A decrease in poverty increases the outlook for stability and progress. Increased market access and debt relief are critical for development, Norway is firmly convinced that also significantly increased levels of ODA will be necessary in assisting countries in reaching the MDGs. If donor countries deliver on their promise to provide 0,7% of Gross Domestic Income in international aid – the financing gap would disappear.
We need the UN as a leader in global development efforts. Wide-ranging reform is needed to achieve that. The UN must participate in the new aid practices, supporting and adjusting to the changes taking place in the field, harmonising UN efforts with those of other donors, sacrificing some immediate visibility for longer-term success, and first and foremost align with recipient countries’ own national programs. The UN should also have a particular responsibility in monitoring and reporting on progress and compliance, of both donor as well as recipient countries’ obligations. In this context we should also consider the possibility of making better use of ECOSOC and its apparatus of functional commissions in making such an assessment.
The Secretary-General’s coordination mechanisms, particularly UNDG but also ECHA, have brought us a step forward. UNDG has proven that it plays an important role in the concerted efforts to make the UN development system better coordinated and effective. We should however start moving from coordination towards joint programs and towards joint overall management of UN Country Teams. We should strengthen these mechanisms further and improve their links to a strengthened Resident Coordinator and Humanitarian Coordinator system.

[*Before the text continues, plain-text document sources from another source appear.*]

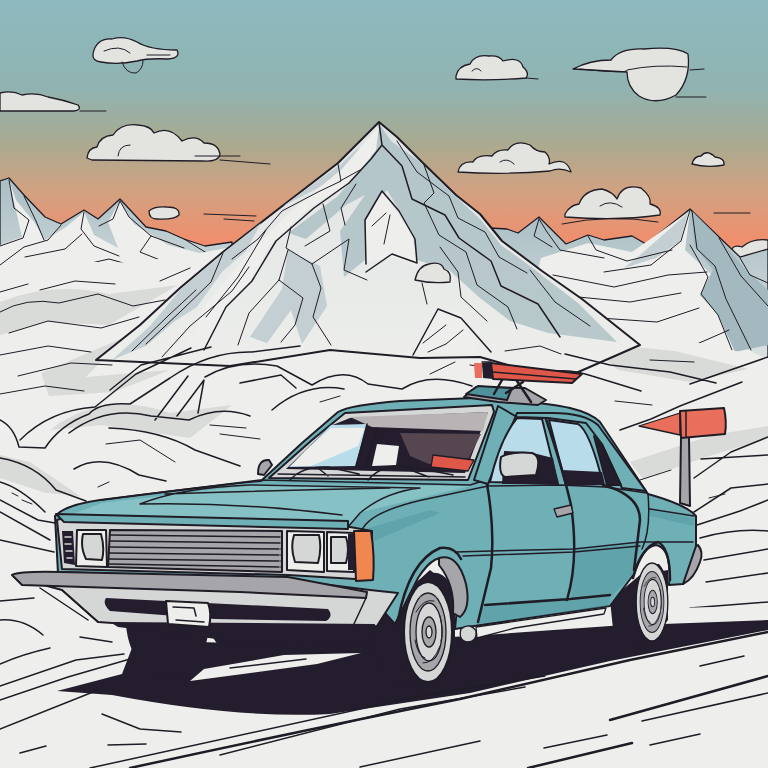
<!DOCTYPE html>
<html lang="en">
<head>
<meta charset="utf-8">
<title>Blue sedan in the snowy mountains</title>
<style>
:root{--ink:#201c26;--shadow:#231d2d;--snow:#eeefec;--snow-shade:#d9dbd9;--rock:#c3cfd2;--ice:#a3b9bf;--cloud:#e3e3df;--teal:#6fb0b7;--teal-dark:#4f929c;--teal-light:#86c1c5;--glass:#b9dcea;--chrome:#d5d6d6;--grey:#a6a5aa;--red:#df5748;--coral:#e96f5c;--amber:#f08650}
html,body{margin:0;height:100%;overflow:hidden;background:var(--snow)}
svg{display:block;width:768px;height:768px}
.line{fill:none;stroke:var(--ink);stroke-width:1.5;stroke-linecap:round;stroke-linejoin:round}
.fine{stroke-width:1}
.bold{stroke-width:2.5}
.edge{stroke:var(--ink);stroke-width:2;stroke-linejoin:round}
.thin{stroke-width:1.3}
.snow{fill:var(--snow)}.shade{fill:var(--snow-shade)}.rock{fill:var(--rock)}.ice{fill:var(--ice)}
.cloud{fill:var(--cloud)}.teal{fill:var(--teal)}.teal-dark{fill:var(--teal-dark)}.teal-light{fill:var(--teal-light)}
.glass{fill:var(--glass)}.chrome{fill:var(--chrome)}.grey{fill:var(--grey)}.dark{fill:var(--shadow)}
.red{fill:var(--red)}.coral{fill:var(--coral)}.amber{fill:var(--amber)}
</style>
</head>
<body>
<svg viewBox="0 0 768 768" role="img" aria-label="A blue sedan with a red roof sign parked before snowy mountains at dusk">
<defs>
<linearGradient id="dusk" x1="0" y1="0" x2="0" y2="1">
<stop offset="0" stop-color="#8db9bf"/><stop offset=".34" stop-color="#90b3b0"/><stop offset=".55" stop-color="#aaaa90"/><stop offset=".74" stop-color="#d3a180"/><stop offset=".92" stop-color="#f08e6d"/><stop offset="1" stop-color="#f28a6a"/>
</linearGradient>
<linearGradient id="peak-tone" x1="0" y1="0" x2="0" y2="1"><stop offset="0" stop-color="#dfe3e3"/><stop offset="1" stop-color="#eeefec"/></linearGradient>
<linearGradient id="far-tone" x1="0" y1="0" x2="0" y2="1"><stop offset="0" stop-color="#a9bec4"/><stop offset="1" stop-color="#e8eae8"/></linearGradient>
<g id="wheel">
<ellipse class="chrome edge" rx="24" ry="50"/>
<ellipse class="grey edge thin" rx="18" ry="39"/>
<ellipse class="chrome edge thin" cx="1" rx="13" ry="29"/>
<ellipse class="grey edge thin" cx="1" rx="7" ry="15"/>
<path class="line fine" d="M-12-20Q-4-34 6-31M12 14Q5 32-5 31M-13 8Q-10 24-3 26M12-16Q16 0 13 9"/>
<ellipse class="chrome edge thin" cx="1" rx="3" ry="6"/>
</g>
</defs>

<rect id="sky" width="768" height="262" fill="url(#dusk)"/>

<g id="clouds">
<g class="cloud edge thin">
<path d="M93 54Q96 38 112 39Q124 35 137 42Q150 50 177 50Q181 58 168 59Q148 58 137 61Q118 65 101 62Q92 61 93 54Z"/>
<path d="M0 93Q12 90 22 95Q36 92 48 97Q64 100 78 105Q82 110 74 111H0Z"/>
<path d="M87 158Q88 148 97 147Q100 136 113 135Q121 123 138 125Q151 126 154 133Q170 125 182 141Q196 134 204 143Q219 143 220 155Q218 162 203 161L92 160Z"/>
<path d="M456 76Q458 66 470 64Q475 54 489 56Q499 55 503 61Q520 56 523 67Q530 73 526 78Q490 81 456 79Z"/>
<path d="M573 69Q590 60 611 60Q620 48 644 49Q676 46 688 54Q691 79 676 95Q656 106 639 96Q627 87 627 72Z"/>
<path d="M458 172Q460 161 473 162Q477 154 492 156Q497 149 508 150Q515 139 530 145Q536 152 545 152Q551 158 549 164Q566 156 571 172Q560 167 550 171Q505 175 458 172Z"/>
<path d="M565 214Q570 205 579 204Q584 190 602 189Q613 192 617 199Q622 183 641 188Q652 197 650 204Q662 207 660 215Q620 221 565 217Z"/>
<path d="M692 164Q694 156 701 156Q707 149 715 157Q725 158 724 165Q707 168 692 164Z"/>
<path d="M149 211Q154 206 167 207Q180 207 179 215Q174 220 157 219Q149 219 149 211Z"/>
<path d="M731 251Q733 244 742 247Q752 238 768 240V262H738Z"/>
</g>
<path class="line fine" d="M122 62Q126 74 136 73Q143 69 143 61M104 51Q120 44 130 53M147 55H170M526 78L538 79M580 69Q628 74 627 70Q655 64 687 67M676 97H706M690 70L704 69M220 160L270 164M195 156H240M118 156Q119 145 130 145M472 71Q477 66 481 71M562 224Q610 214 658 222M204 214L256 216M224 219L254 221M714 213H750M80 111H106M600 206Q610 199 622 207M500 162Q507 157 514 164"/>
</g>

<g id="far-ranges">
<path class="edge thin" fill="url(#far-tone)" d="M0 181L9 178L24 195L45 217L61 224L84 210L98 219L120 199L146 227L166 231L184 239L205 246L232 242V350H0Z"/>
<path class="edge thin" fill="url(#far-tone)" d="M490 228L507 229L518 233L539 217L553 231L566 244L588 235L604 240L632 236L646 244L690 209L719 237L740 257L768 249V400H480Z"/>
<path class="snow" d="M9 180L16 200L34 222L45 240L66 227L84 212L94 235L118 248L108 222L120 201L134 224L168 245L215 257L170 310H0V245L22 237Z"/>
<path class="snow" d="M541 258L588 243L632 252L690 211L685 250L710 273L745 348L768 360V400H560L530 300Z"/>
<path class="ice" d="M692 211L719 238L746 270L768 290V345L735 352L718 315L700 295L713 270L694 246Z"/>
<path class="rock" d="M640 255L688 213L680 241L656 258L624 268Z"/>
<path class="line fine" d="M9 180L14 208L29 220L23 238L0 246M24 196L36 221L44 240M84 212L81 229L94 246L119 256M120 201L113 219L99 226M120 201L129 217L151 236L184 248M61 225L48 240L24 247L0 265M184 239L210 255M151 236L140 252L170 264M0 281Q29 267 60 270L109 259L145 269M25 257L65 249L82 234M539 219L534 236L552 247M539 219L547 232L560 250L604 258M588 236L596 250L627 261L672 250M690 210L681 241L651 265L604 272M692 211L697 249L715 266L726 299L751 350M690 245L708 277L701 294L718 315L732 350M719 238L741 276L768 306M740 258L750 275L768 283M553 275L614 287L668 275L707 272M578 297L630 302L681 293M600 318L657 322L699 308M639 339L690 347L729 330"/>
</g>

<g id="snowfields">
<path class="snow" d="M0 272Q60 258 110 263Q171 260 226 248L310 335L480 350L640 330L768 358V768H0Z"/>
<path class="shade" d="M0 302Q52 281 109 294L178 285L109 325L45 322L0 335ZM41 373L125 337L86 377L170 370L114 392L49 396ZM50 430Q102 390 170 413L232 405L190 438L102 425ZM584 342L675 351L748 369L690 382L618 370ZM630 462L713 435L768 426V438L700 459L643 479ZM0 455L30 462L80 496L46 493L0 478Z"/>
</g>

<g id="great-peak">
<path class="edge" fill="url(#peak-tone)" d="M96 360L140 325L180 288L223 252L281 207L338 163L379 122L397 137L424 164L456 195L480 214L502 241L542 271L582 299L640 345L560 380L480 357L420 358L330 350L230 366Z"/>
<path class="ice" d="M380 125L391 141L419 161L450 191L481 220L501 245L530 266L578 303L617 342L548 333L510 321L480 298L449 270L417 260L412 232L387 190L366 219L365 260L344 277L340 231L365 195L346 205L306 239L288 233L338 196L371 157Z" opacity=".7"/>
<path class="rock" d="M223 253L261 223L246 251L222 272L197 307L175 321L146 346L112 360L150 326L181 289ZM283 206L341 164L360 146L346 172L314 190ZM288 250L320 266L327 306L302 344L291 310L267 343L250 337L282 289Z"/>
<path class="snow" d="M379 126L376 150L348 184L309 208L268 247L250 282L223 311L207 345L182 358L205 306L245 257L291 211L342 169ZM382 191L366 220L365 263L392 257L416 266L413 236ZM480 352L413 355L436 309L460 312Z"/>
<path class="line" d="M379 123L382 145L371 159L349 183L314 208L276 241L252 281L226 307L204 350M382 145L402 166L412 199L445 215L459 238L491 261L501 286L538 304L560 337M382 191L365 220L366 264M382 191L399 211L415 239L417 263L392 254L366 272M413 355L438 309L461 318L491 352"/>
<path class="line fine" d="M338 164L341 181L318 192L282 211L258 239L232 259M223 253L211 282L180 312L146 344M340 181L360 170M291 227L286 248L312 264L321 288L313 317L331 345M312 264L349 239L344 270L367 280M288 250L279 280L249 313L238 345M279 280L303 298L295 325L281 342M249 267L232 291L190 326L162 357M266 230L238 277L206 317M397 141L417 172L449 196L458 218L485 232L499 257L527 273M424 165L434 193L424 203L439 235L466 252L477 285L508 307L517 329M440 247L458 272L461 297L487 321M530 270L555 302L590 326M390 215L384 244M323 204L330 231L305 246M356 184L341 208L345 225M372 226L386 213M423 343L446 325M463 330L446 344L428 352M196 290L169 315L132 351"/>
<path class="cloud edge thin" d="M415 280Q418 266 429 264Q441 261 444 269Q452 272 450 282Q432 284 415 280Z"/>
<path class="line fine" d="M422 283L427 304"/>
</g>

<g id="snow-contours">
<path class="line" d="M45 448Q60 425 89 414Q99 402 130 404L170 378Q209 351 252 352L300 346M20 440Q50 410 95 407L136 374L191 348M0 420Q14 427 19 447L45 448M110 390L141 365L211 347M155 420L188 376M177 416L204 380L198 413M205 377Q236 359 277 366L312 385Q344 365 368 384L402 389Q430 371 472 386M240 383L281 375L296 388M272 410Q305 382 344 389M69 433Q106 405 151 416L189 420Q220 405 250 416M0 458Q35 464 56 490L86 501M0 482Q21 488 45 512M74 469Q102 452 139 475L166 481M109 428Q161 430 195 450L240 466M0 500L38 520L55 523M0 540L54 552M0 512L50 540M526 377Q560 365 592 376L641 391M565 354L610 365L670 372L716 383M690 384L768 357M620 430L651 419L680 406L742 382M694 478L731 452L768 437M701 459L768 455M694 512L731 488L768 484M697 525L740 511L768 500M700 538Q735 528 768 531M704 560L768 549M706 582L768 573M690 608L768 602"/>
<path class="line fine" d="M0 312Q26 297 59 303L98 294L133 306L165 300M9 333L48 321L101 328L139 317M0 355L48 346L91 352M18 376L71 363L112 365M0 394L45 386L84 391M40 290L75 281L115 284M160 281L190 268M0 292L28 284M106 444L140 440L175 462M220 434L260 439M210 425L246 428M320 402L340 396M430 374L455 362M470 365L500 369M505 351L540 346L561 354M650 360L694 362M615 401L652 405M640 480L671 470M709 498L725 494M12 493L18 496M22 500L32 504M98 487L109 482"/>
</g>

<g id="road">
<path class="snow" d="M0 585L100 620L768 606V768H0Z"/>
<path class="dark" d="M57 691L122 674L135 640L300 645L470 636L610 626L768 620V630L610 661L470 693L330 714Q240 719 112 695Z"/>
<path class="snow" d="M204 669L284 655L361 653L317 664L190 681Z"/>
<path class="line bold" d="M130 768Q300 731 460 699L630 660L768 632M528 768L632 743M610 720L768 676"/>
<path class="line" d="M0 700L68 677L130 659M0 729L98 690M0 686L76 660L124 654M90 768Q246 734 420 696L545 676M220 755L400 709L525 687M642 721L768 693M544 748L607 735M0 664Q23 654 50 648M360 767L480 741M650 745L700 734M0 601L34 598M0 620Q23 618 43 635M700 666L744 656M20 753L46 746M102 714L140 729L181 732M108 745L146 744M230 668L306 659M80 637L112 642"/>
</g>

<g id="signpost">
<path class="grey edge" d="M681 436L689 437L690 506L680 503Z"/>
<path class="coral edge thin" d="M639 426L680 413V435Z"/>
<path class="coral edge" d="M680 411L724 408Q727 422 725 434L681 438Z"/>
<path class="line" d="M686 411V437"/>
</g>

<g id="sedan">
<g id="far-tyres" class="dark">
<path d="M126 625H210Q205 660 186 674Q162 681 143 668Q128 650 126 625Z"/>
<path d="M370 624L430 570L455 590V650L420 686Q390 687 378 668Z"/>
<path d="M610 600L640 575L668 570V620L650 642Q626 648 613 629Z"/>
<path d="M205 626L375 622V653L218 645Z"/>
</g>
<path class="grey edge" d="M684 554L698 545Q704 552 700 562Q694 579 683 584Z"/>
<path id="body-shell" class="teal edge bold" d="M55 516Q65 505 100 500L262 480L302 443L338 412Q350 405 400 401L475 398Q542 402 570 408Q591 413 600 422L648 494Q687 505 696 516V546L683 584L669 585Q672 548 656 545Q641 548 634 574L610 606L474 626L455 629Q460 588 450 561Q436 550 418 578L395 624L366 592L58 574Z"/>
<path class="teal-light" d="M62 518L102 503L260 484L470 486L362 512L348 525Z"/>
<path class="teal-dark" d="M482 607L610 596L609 606L478 624ZM575 550L640 543L634 573L611 597L571 599ZM362 530L430 510L440 513L374 541ZM650 510L694 518V526L650 516Z" opacity=".45"/>
<path class="line" d="M262 480L470 485L486 480M102 500Q190 488 262 481M140 504Q180 488 250 485L420 488Q385 492 360 513L348 527M140 504Q240 502 342 515M165 494Q280 490 390 488M362 530Q370 512 422 500L488 486M455 552L492 551L574 549L640 542L693 542M463 556L574 552L640 546M650 509L694 516M648 494Q651 530 642 549"/>

<g id="cabin">
<path class="chrome edge" d="M269 478L312 440L345 413L492 405L494 412L468 480Z"/>
<path class="dark" d="M286 469L330 426L350 418L488 412L465 473Z"/>
<path class="glass" d="M289 467L331 425L367 424L355 466Z"/>
<path class="snow" d="M306 450L331 428L365 428L358 446L311 466H291ZM377 444L399 446L396 465L372 466Z"/>
<path d="M350 417L488 412L483 431L372 427Z" fill="#b8b4b6"/>
<path d="M400 433L481 434L469 458L429 464L410 456Z" fill="#554650"/>
<path class="red edge thin" d="M433 455L474 460L468 471L431 467Z"/>
<path class="line" d="M367 424L356 468M377 428L366 467M290 480Q302 466 328 467L359 474M318 468L328 476M368 480Q382 464 407 466L453 475M405 468L429 477M278 474L465 477"/>
<path class="teal edge" d="M498 406L474 480L488 484L517 413L548 413Q583 412 598 425L646 491L622 488L602 444L586 423L548 418L517 417Z"/>
<path class="glass edge bold" d="M490 482Q500 439 517 418L542 419L558 484Z"/>
<path class="glass edge bold" d="M549 420L578 424Q590 431 603 484L566 485Z"/>
<path class="dark" d="M504 451L529 452L553 458L558 484H502ZM562 470L602 472L605 485H566Z"/>
<path class="dark edge" d="M594 436L604 449L621 485H607Z"/>
<path class="chrome edge" d="M501 457Q511 451 532 453Q542 456 536 475L505 477Q498 474 501 457Z"/>
<path class="grey edge" d="M258 474Q258 459 269 460L272 465L264 475Z"/>
</g>

<g id="doors">
<path class="line bold" d="M487 484Q495 530 491 568L478 622M546 419Q563 470 571 505Q579 560 567 600M485 605L570 599L610 595M603 485Q640 495 640 520L634 570"/>
<path class="line" d="M488 486L560 485L605 487L647 493"/>
<path class="grey edge thin" d="M554 509L571 505L573 513L557 517Z"/>
</g>

<g id="front-grille">
<path class="chrome edge bold" d="M57 520Q70 515 102 520L350 527L372 531V580L288 575L62 569Z"/>
<path class="teal edge" d="M56 514L348 521V529L64 522Z"/>
<path class="grey edge" d="M110 530L282 531V572L108 567Z"/>
<path class="line" stroke-dasharray="170 2" d="M110 535L281 537M110 541L281 543M109 547L281 549M109 553L281 555M109 559L281 561M109 564L281 567"/>
<path class="snow edge" d="M77 530H106L107 567L76 566ZM287 531L324 532V572L287 570ZM327 532L354 533V572L327 571Z"/>
<path class="chrome edge" d="M83 534H101Q105 548 102 560L86 559Q80 547 83 534ZM294 535H319Q322 549 318 563L295 562Q290 548 294 535ZM331 537H346Q350 549 346 563H331Z"/>
<path class="dark" d="M62 531H73L75 565L64 563ZM348 534H354V570H348Z"/>
<path class="line" stroke="#eee" style="stroke:var(--chrome)" d="M65 537H71M65 544H71M66 551H72M67 558H72"/>
<path class="amber edge" d="M354 531L371 531Q375 556 373 580L356 581Z"/>
</g>

<g id="front-bumper">
<path class="chrome edge bold" d="M14 577L60 572L290 580L370 590L398 593L377 626L228 631L98 622L62 590Z"/>
<path class="grey edge" d="M12 575Q20 571 60 572L288 577L367 592L366 598L240 592L22 585Z"/>
<path class="dark" d="M106 598L328 609Q334 616 326 621L215 619L110 611Q102 604 106 598ZM110 622L375 624L371 642L225 640L118 627Z"/>
<path class="snow edge" d="M166 601L208 603Q212 614 209 627L168 624Z"/>
<path class="line" d="M173 607L194 608L196 616M176 620L204 622M366 598L353 626M62 590L98 622M40 588L88 620"/>
</g>

<g id="wheels">
<path class="dark" d="M400 626Q406 582 431 573Q452 570 455 608Q454 672 424 689Q401 688 400 626Z"/>
<path class="grey edge" d="M439 558Q458 553 466 584Q471 608 460 617L453 613Q455 585 439 565Z"/>
<use href="#wheel" x="428" y="632"/>
<path class="dark" d="M636 600Q640 562 659 564Q671 576 667 612Q661 640 645 642Q633 632 636 600Z"/>
<use href="#wheel" transform="translate(652 602) scale(.66 .78)"/>
<path class="line bold" d="M398 620Q409 561 440 548Q455 546 461 559M633 578Q642 546 658 542Q670 548 670 580"/>
<path class="chrome edge thin" d="M461 629Q470 622 476 631Q477 642 467 642Q458 640 461 629Z"/>
<path class="snow edge thin" d="M476 627L606 608L604 614L515 628L477 638Z"/>
</g>

<g id="roof-sign">
<path class="grey edge" d="M464 397L476 387L525 388L546 400L538 405L498 402Z"/>
<path class="teal-dark edge" d="M466 394L478 386L512 388L507 400Z"/>
<path class="line bold" d="M502 380L494 394M517 381L531 402M506 393L523 382"/>
<path class="red edge" d="M491 363L582 374L572 383L493 379Z"/>
<path class="dark" d="M482 363L491 362L493 379L483 378Z"/>
<path class="coral" d="M474 363H482V378H475Z"/>
<path class="line" d="M493 372L576 379M482 362L491 362"/>
</g>
</g>
</svg>
</body>
</html>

Sound policies and governance is a prerequisite for any country to reach the MDGs. Norway fully shares the view that countries with sound policies and governance should not be prevented from reaching the MDGs because of lack of resources. Donors should move away from contributing to multiple projects in these countries and towards supporting broader sector-wide programs and providing budget support. For countries with weaker governance structures or that find themselves in complex post-conflict situations, other aid modalities are needed. In many cases this will imply more direct involvement of the UN in the execution of programmes.
It will continue to be a Norwegian priority to assist the least developed countries, and the poorest and most excluded populations in any given country. In every country there is an enormous potential for progress and development by simply resolving to significantly empower women. Norway is convinced that important progress would be made if countries took further action in guaranteeing women’s human rights and ensuring their equal access to resources and opportunities. Another important contribution to development would be to take decisive steps towards increasing women’s representation in political offices and elsewhere.
The debate on common threats and challenges has shown that there are differences in approaches and concerns among the Member States. We will give the SG our full support to make the recommendations in his March report that he finds best, based on his sound judgement, and which best respond to the challenges confronting us.
For the sake of efficiency and to generate a momentum from this debate that can carry over to the High-level Meeting, our view is that the Secretary-General should go ahead with the recommendations that are within his purview to implement. We should focus the inter-governmental negotiations on the more demanding issues.
I thank you Mr. President.